#### [TASK]
Copy each line of the data below with the word "plume".

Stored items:

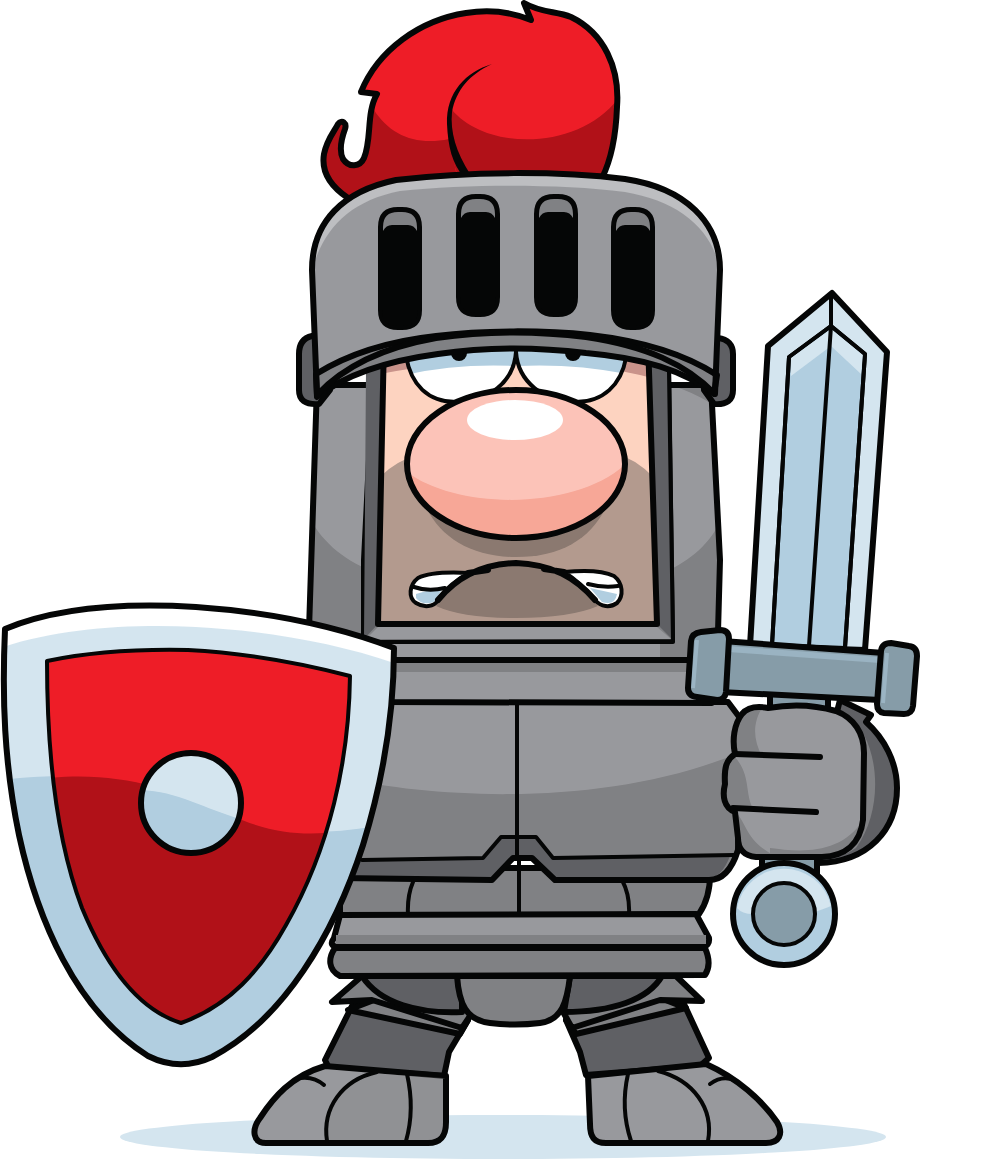
<!DOCTYPE html>
<html lang="en">
<head>
<meta charset="utf-8">
<title>Cartoon knight with sword and shield</title>
<style>
:root {
  --ink: #050606;
  --steel: #98999d;
  --steel-mid: #808184;
  --steel-dark: #5f6064;
  --steel-light: #bdbec1;
  --red: #ee1d27;
  --red-dark: #b11118;
  --blade-light: #d4e5ef;
  --blade: #b1cee0;
  --hilt: #869ca8;
  --skin: #fdd3c0;
  --stubble: #b39a8e;
  --stubble-dark: #8b7970;
  --nose: #fcc3b8;
  --nose-dark: #f7a797;
}
html, body { margin: 0; background: #fff; overflow: hidden; }
svg { display: block; width: 991px; height: 1160px; }
.steel { fill: var(--steel); }
.steel-mid { fill: var(--steel-mid); }
.steel-dark { fill: var(--steel-dark); }
.steel-light { fill: var(--steel-light); }
.red { fill: var(--red); }
.red-dark { fill: var(--red-dark); }
.blade { fill: var(--blade); }
.blade-light { fill: var(--blade-light); }
.hilt { fill: var(--hilt); }
.white { fill: #fff; }
.ink { fill: var(--ink); }
.outline { stroke: var(--ink); stroke-width: 6; stroke-linejoin: round; stroke-linecap: round; }
.detail { stroke: var(--ink); stroke-width: 4; stroke-linejoin: round; stroke-linecap: round; }
.line { fill: none; }
</style>
</head>
<body>
<svg viewBox="0 0 991 1160" role="img" aria-label="Grumpy cartoon knight in grey armour holding a sword and a red shield">
  <defs>
    <path id="plume-shape" d="M348 198C330 186 321 172 324 154C327 139 334 132 338 124C342 119 347 123 345 129C341 140 339 151 343 159C349 168 360 167 364 158C372 139 366 113 377 94L361 92C378 50 420 20 466 13C491 9 514 13 531 20L524 3C541 13 556 11 571 17C604 33 620 68 617 107C616 134 612 158 602 178L470 190Z"/>
    <path id="helmet-shape" d="M317 385L309 630L392 660L692 660L718 632L720 560L711 385Z"/>
    <path id="face-shape" d="M384 340L378 624L657 624L648 340Z"/>
    <path id="visor-shape" d="M312 270C312 222 343 191 396 180C470 171 560 171 625 179C685 188 720 222 720 270L715 394C686 364 646 346 586 337C538 331 484 331 436 338C385 347 345 365 317 395Z"/>
    <path id="torso-shape" d="M385 702L728 702L740 718L738 850C733 866 725 880 709 880L555 880L532 858L513 858L492 880L340 878L350 800Z"/>
    <ellipse id="nose-shape" cx="516" cy="464" rx="109" ry="74"/>
    <path id="eye-left-shape" d="M406 356C411 385 428 402 456 402C488 402 514 382 516 352L516 340L406 340Z"/>
    <path id="eye-right-shape" d="M516 352C518 382 544 402 576 402C603 402 621 385 626 358L626 340L516 340Z"/>
    <path id="shield-shape" d="M5 629C60 606 130 603 196 607C268 612 336 626 394 648C394 715 383 780 363 845C334 935 283 1020 212 1057Q180 1072 148 1056C75 1010 37 918 19 835C4 763 2 697 5 629Z"/>
    <path id="shield-field-shape" d="M47 661C90 652 140 649 188 650C245 653 300 663 350 676C349 760 330 848 286 925C261 970 229 1006 181 1023C136 1009 104 961 82 908C57 842 47 754 47 661Z"/>
    <path id="hand-shape" d="M742 714C748 707 758 706 768 708C790 704 812 704 836 711C854 718 864 733 864 753L863 820C860 845 844 856 822 857L756 857C744 856 738 849 738 838L735 812C724 808 722 796 725 784C724 768 726 760 735 754C732 740 734 724 742 714Z"/>
    <path id="left-foot-shape" d="M325 1066L446 1076L446 1122C446 1136 441 1143 428 1143L266 1143C253 1143 251 1130 260 1118C273 1098 291 1076 325 1066Z"/>
    <path id="right-foot-shape" d="M588 1076L706 1064C737 1078 762 1100 777 1122C784 1134 779 1143 766 1143L606 1143C594 1143 590 1137 590 1124Z"/>
    <path id="visor-slot" d="M0 18Q0 0 18 0H22Q40 0 40 18V101Q40 119 22 119H18Q0 119 0 101Z"/>
    <path id="visor-slot-rim" d="M3 18Q3 3 18 3H22Q37 3 37 18V22Q34 16 28 16H12Q6 16 3 22Z"/>
    <clipPath id="plume-clip"><use href="#plume-shape"/></clipPath>
    <clipPath id="helmet-clip"><use href="#helmet-shape"/></clipPath>
    <clipPath id="face-clip"><use href="#face-shape"/></clipPath>
    <clipPath id="visor-clip"><use href="#visor-shape"/></clipPath>
    <clipPath id="torso-clip"><use href="#torso-shape"/></clipPath>
    <clipPath id="nose-clip"><use href="#nose-shape"/></clipPath>
    <clipPath id="eyes-clip"><use href="#eye-left-shape"/><use href="#eye-right-shape"/></clipPath>
    <clipPath id="shield-clip"><use href="#shield-shape"/></clipPath>
    <clipPath id="shield-field-clip"><use href="#shield-field-shape"/></clipPath>
    <clipPath id="boss-clip"><circle cx="191" cy="803" r="50"/></clipPath>
    <clipPath id="hand-clip"><use href="#hand-shape"/></clipPath>
  </defs>

  <ellipse id="ground-shadow" class="blade-light" cx="503" cy="1137" rx="383" ry="22"/>

  <g id="legs">
    <path class="steel-dark outline" d="M353 1004L325 1060L329 1068L444 1076L449 1052L468 1020Z"/>
    <path class="steel-dark outline" d="M566 1020L580 1052L586 1075L700 1066L709 1058L684 1004Z"/>
    <path class="steel-mid outline" d="M348 1010L460 1034L468 1020L400 990Z"/>
    <path class="steel-mid outline" d="M566 1020L576 1034L686 1008L640 990Z"/>
    <path class="steel-mid outline" d="M362 976L332 1002L372 1000L462 1028L474 1010L462 976Z"/>
    <path class="steel-mid outline" d="M568 976L562 1010L572 1028L660 1000L702 1001L676 976Z"/>
    <path class="steel-dark outline" d="M362 976C380 1004 420 1014 462 1012L462 976Z"/>
    <path class="steel-dark outline" d="M570 976L564 1012C612 1012 648 1000 662 976Z"/>
    <path class="steel-mid outline" d="M457 976C459 1004 466 1020 490 1023Q515 1026 540 1023C562 1020 567 1002 570 976Z"/>
  </g>

  <g id="feet">
    <use href="#left-foot-shape" class="steel outline"/>
    <path class="steel-mid" d="M369 1073L443 1078V1122Q443 1140 428 1140H326C324 1115 340 1088 369 1073Z" opacity=".35"/>
    <path class="line detail" d="M300 1078Q314 1076 324 1085M377 1072C342 1080 322 1108 327 1141M407 1074C412 1096 412 1120 406 1141"/>
    <use href="#right-foot-shape" class="steel outline"/>
    <path class="line detail" d="M628 1074C623 1096 624 1120 631 1141M658 1071C693 1080 714 1108 708 1141M710 1084Q722 1075 734 1080"/>
  </g>

  <g id="waist">
    <path class="steel-mid outline" d="M340 868H710C711 890 706 904 699 914L340 918Z"/>
    <path class="line detail" d="M413 882Q407 896 408 915M622 880Q630 895 629 914M519 860V914"/>
    <path class="steel-mid outline" d="M335 948H705C709 957 711 966 705 975L340 976C328 970 328 958 335 948Z"/>
    <path class="steel outline" d="M340 915L696 914L709 938Q710 946 702 947L338 947Q328 946 334 938Z"/>
    <path class="steel-mid" d="M336 935H706V944H336Z"/>
  </g>

  <g id="torso">
    <use href="#torso-shape" class="steel"/>
    <path clip-path="url(#torso-clip)" class="steel-mid" d="M330 775C440 802 620 806 745 750V890H330Z"/>
    <path class="steel-dark" d="M350 860L485 858L502 838H534L552 858L730 856Q722 877 709 878L555 878L532 858H513L492 878L342 876Z"/>
    <path class="line detail" d="M362 860L483 858L501 837H536L553 858L734 855M517 704V857"/>
    <use href="#torso-shape" class="line outline"/>
    <path class="steel outline" d="M392 658H690V690L712 703L386 702Z"/>
    <path class="steel-mid" d="M395 661H687V672H395Z"/>
  </g>

  <g id="helmet">
    <use href="#helmet-shape" class="steel"/>
    <g clip-path="url(#helmet-clip)" class="steel-mid">
      <path d="M305 508C318 540 345 562 376 572V670H305Z"/>
      <path d="M725 510C714 542 690 562 660 574V670H725Z"/>
      <path d="M317 380L376 350V385L350 378Q330 390 317 404ZM660 350L712 380V404Q690 390 660 382Z"/>
    </g>
    <use href="#helmet-shape" class="line outline"/>
    <path class="steel-mid detail" d="M373 360L363 560V642L673 641L669 360Z"/>
    <path class="steel-dark" d="M366 370L374 364L384 362L378 624L364 639ZM648 360L660 368L669 372L672 639L657 624Z"/>
    <path class="steel" d="M378 627H657L671 639H366Z"/>
    <path class="line detail" d="M363 642H673L669 372"/>
  </g>

  <g id="face">
    <g clip-path="url(#face-clip)">
      <rect fill="var(--skin)" x="370" y="335" width="295" height="295"/>
      <path fill="#c9938a" d="M380 340H652V378Q600 364 516 362Q440 362 380 374Z"/>
      <path fill="var(--stubble)" d="M370 488Q390 462 420 454H616Q642 460 664 490V630H370Z"/>
      <path fill="var(--stubble-dark)" d="M425 505C440 538 472 557 516 557C562 557 592 538 607 505Z"/>
    </g>
    <use href="#face-shape" class="line outline"/>
    <g clip-path="url(#eyes-clip)">
      <rect class="white" x="400" y="335" width="232" height="72"/>
      <path class="blade" d="M400 335H632V375Q575 363 516 366Q455 363 400 376Z"/>
      <ellipse class="ink" cx="459" cy="353" rx="8" ry="8"/>
      <ellipse class="ink" cx="573" cy="353" rx="8" ry="8"/>
    </g>
    <use href="#eye-left-shape" class="line detail"/>
    <use href="#eye-right-shape" class="line detail"/>
    <g id="nose">
      <use href="#nose-shape" fill="var(--nose)"/>
      <path clip-path="url(#nose-clip)" fill="var(--nose-dark)" d="M400 466C445 510 580 515 632 458V545H400Z"/>
      <ellipse class="white" cx="515" cy="420" rx="48" ry="20"/>
      <use href="#nose-shape" class="line outline"/>
    </g>
    <g id="mouth">
      <path fill="var(--stubble-dark)" d="M436 606C455 580 480 563 516 563C552 563 580 582 598 606Q570 618 516 618Q462 618 436 606Z"/>
      <path class="white detail" d="M468 573C448 572 428 573 418 578C409 585 408 598 416 603C424 608 434 607 438 600C447 589 457 580 468 573Z"/>
      <path class="white detail" d="M564 572C584 570 604 571 614 576C623 583 624 596 617 603C610 608 601 607 595 600C585 588 575 579 564 572Z"/>
      <path class="blade" d="M416 594L444 586L434 602Q422 606 416 598ZM590 588L617 594Q615 606 602 602Z"/>
      <path class="line detail" d="M414 587Q428 592 445 588M618 586Q603 588 588 584"/>
      <path class="line outline" d="M438 600C456 578 480 564 516 563C552 564 576 578 595 600M468 573L488 570M564 572L544 569"/>
    </g>
  </g>

  <g id="plume">
    <use href="#plume-shape" class="red"/>
    <g clip-path="url(#plume-clip)" class="red-dark">
      <path d="M315 110H374C390 135 416 146 449 139L462 200H315Z"/>
      <path d="M449 106C482 152 580 152 620 96V190H464C450 160 446 134 449 106Z"/>
    </g>
    <use href="#plume-shape" class="line outline"/>
    <path class="ink" d="M492 64C466 72 446 92 447 124C448 146 452 164 464 177L470 174C456 152 450 132 452 112C456 90 470 74 492 64Z"/>
  </g>

  <g id="visor">
    <path class="steel-dark outline" d="M312 336C303 338 299 344 299 354V390C299 400 305 405 319 404L330 390V336Z"/>
    <path class="steel-dark outline" d="M718 338C728 339 733 345 733 354V390C733 400 727 405 714 404L704 390V338Z"/>
    <use href="#visor-shape" class="steel"/>
    <g clip-path="url(#visor-clip)">
      <path class="steel-light" d="M312 270C312 222 343 191 396 180C470 171 560 171 625 179C685 188 720 222 720 270C712 228 678 201 625 192C560 184 470 184 400 191C350 201 324 228 312 270Z"/>
    </g>
    <path class="steel-mid outline" d="M316 374C350 353 390 341 436 336C484 330 544 330 590 335C642 341 686 355 717 375L714 394C684 370 642 358 586 353C538 347 484 347 438 354C386 361 346 374 317 397Z"/>
    <use href="#visor-shape" class="line outline" style="clip-path:polygon(0 0,991px 0,991px 380px,0 380px)"/>
    <g id="visor-slots">
      <g transform="translate(380 209)"><use href="#visor-slot" class="ink detail"/><use href="#visor-slot-rim" class="steel-mid"/></g>
      <g transform="translate(458 196)"><use href="#visor-slot" class="ink detail"/><use href="#visor-slot-rim" class="steel-mid"/></g>
      <g transform="translate(536 196)"><use href="#visor-slot" class="ink detail"/><use href="#visor-slot-rim" class="steel-mid"/></g>
      <g transform="translate(613 209)"><use href="#visor-slot" class="ink detail"/><use href="#visor-slot-rim" class="steel-mid"/></g>
    </g>
  </g>

  <g id="sword">
    <path class="steel-dark outline" d="M840 700L871 715L866 722C884 738 897 762 897 788C897 830 868 862 818 863L800 856Z"/>
    <path class="steel-mid" d="M864 735C880 765 880 815 856 848L846 854L862 815Z"/>
    <path class="hilt outline" d="M762 850H817V880H762Z"/>
    <g id="blade">
      <path class="blade-light outline" d="M832 293L887 352L865 650L750 646L768 346Z"/>
      <path class="blade detail" d="M831 326L865 354L845 648L772 645L789 357Z"/>
      <path class="blade-light" d="M831 329L863 355L861 374L831 346L791 376L791 358Z"/>
      <path class="line detail" d="M831 296V326L809 646M831 326L865 354L845 648M831 326L789 357L772 645"/>
    </g>
    <path class="hilt outline" d="M770 692H828V712H770Z"/>
    <path class="hilt outline" d="M722 641L884 653L880 700L720 692Z"/>
    <path class="blade" d="M728 646L880 657V663L728 652Z" opacity=".45"/>
    <path class="hilt outline" d="M701 632L720 630Q729 630 729 639L726 692Q725 700 717 700L697 697Q688 696 688 688L691 641Q692 633 701 632Z"/>
    <path class="hilt outline" d="M891 643L909 646Q917 647 917 656L913 706Q912 714 904 714L884 713Q877 712 877 704L881 651Q882 643 891 643Z"/>
    <path class="blade line" stroke="#b1cee0" stroke-width="4" opacity=".5" d="M697 640L693 688M887 653L883 703"/>
    <circle class="blade outline" cx="784" cy="914" r="51"/>
    <path class="blade-light" d="M737 908A48 48 0 0 1 831 906Q815 912 815 912A31 31 0 0 0 753 914Q742 914 737 908Z"/>
    <circle class="hilt detail" cx="784" cy="914" r="31"/>
  </g>

  <g id="hand">
    <use href="#hand-shape" class="steel"/>
    <g clip-path="url(#hand-clip)" class="steel-mid">
      <path d="M720 700H768C752 718 752 738 762 756H734C752 775 744 795 754 810H734C750 826 744 846 790 862H720Z"/>
      <path d="M866 815C844 856 800 852 770 848V862H866Z"/>
    </g>
    <use href="#hand-shape" class="line outline"/>
    <path class="line outline" d="M735 754L820 757M733 808L816 812"/>
  </g>

  <g id="shield">
    <use href="#shield-shape" class="blade-light"/>
    <g clip-path="url(#shield-clip)">
      <path class="blade" d="M0 780C110 768 165 785 230 815C290 840 340 832 390 824V1075H0Z"/>
      <path class="white" d="M0 620L100 595L300 600L400 640V665C340 644 270 631 196 627C130 624 60 628 0 648Z"/>
    </g>
    <use href="#shield-shape" class="line outline" stroke-width="7"/>
    <use href="#shield-field-shape" class="red"/>
    <path clip-path="url(#shield-field-clip)" class="red-dark" d="M40 779C110 770 165 785 230 815C280 838 320 836 360 828V1030H40Z"/>
    <use href="#shield-field-shape" class="line detail"/>
    <circle class="blade-light" cx="191" cy="803" r="50"/>
    <path clip-path="url(#boss-clip)" class="blade" d="M138 790C176 790 206 810 244 820V860H138Z"/>
    <circle class="line outline" cx="191" cy="803" r="50"/>
  </g>
</svg>
</body>
</html>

#### [SOLUTION FOR THIS EXERCISE]
    <path id="plume-shape" d="M348 198C330 186 321 172 324 154C327 139 334 132 338 124C342 119 347 123 345 129C341 140 339 151 343 159C349 168 360 167 364 158C372 139 366 113 377 94L361 92C378 50 420 20 466 13C491 9 514 13 531 20L524 3C541 13 556 11 571 17C604 33 620 68 617 107C616 134 612 158 602 178L470 190Z"/>
    <clipPath id="plume-clip"><use href="#plume-shape"/></clipPath>
  <g id="plume">
    <use href="#plume-shape" class="red"/>
    <g clip-path="url(#plume-clip)" class="red-dark">
    <use href="#plume-shape" class="line outline"/>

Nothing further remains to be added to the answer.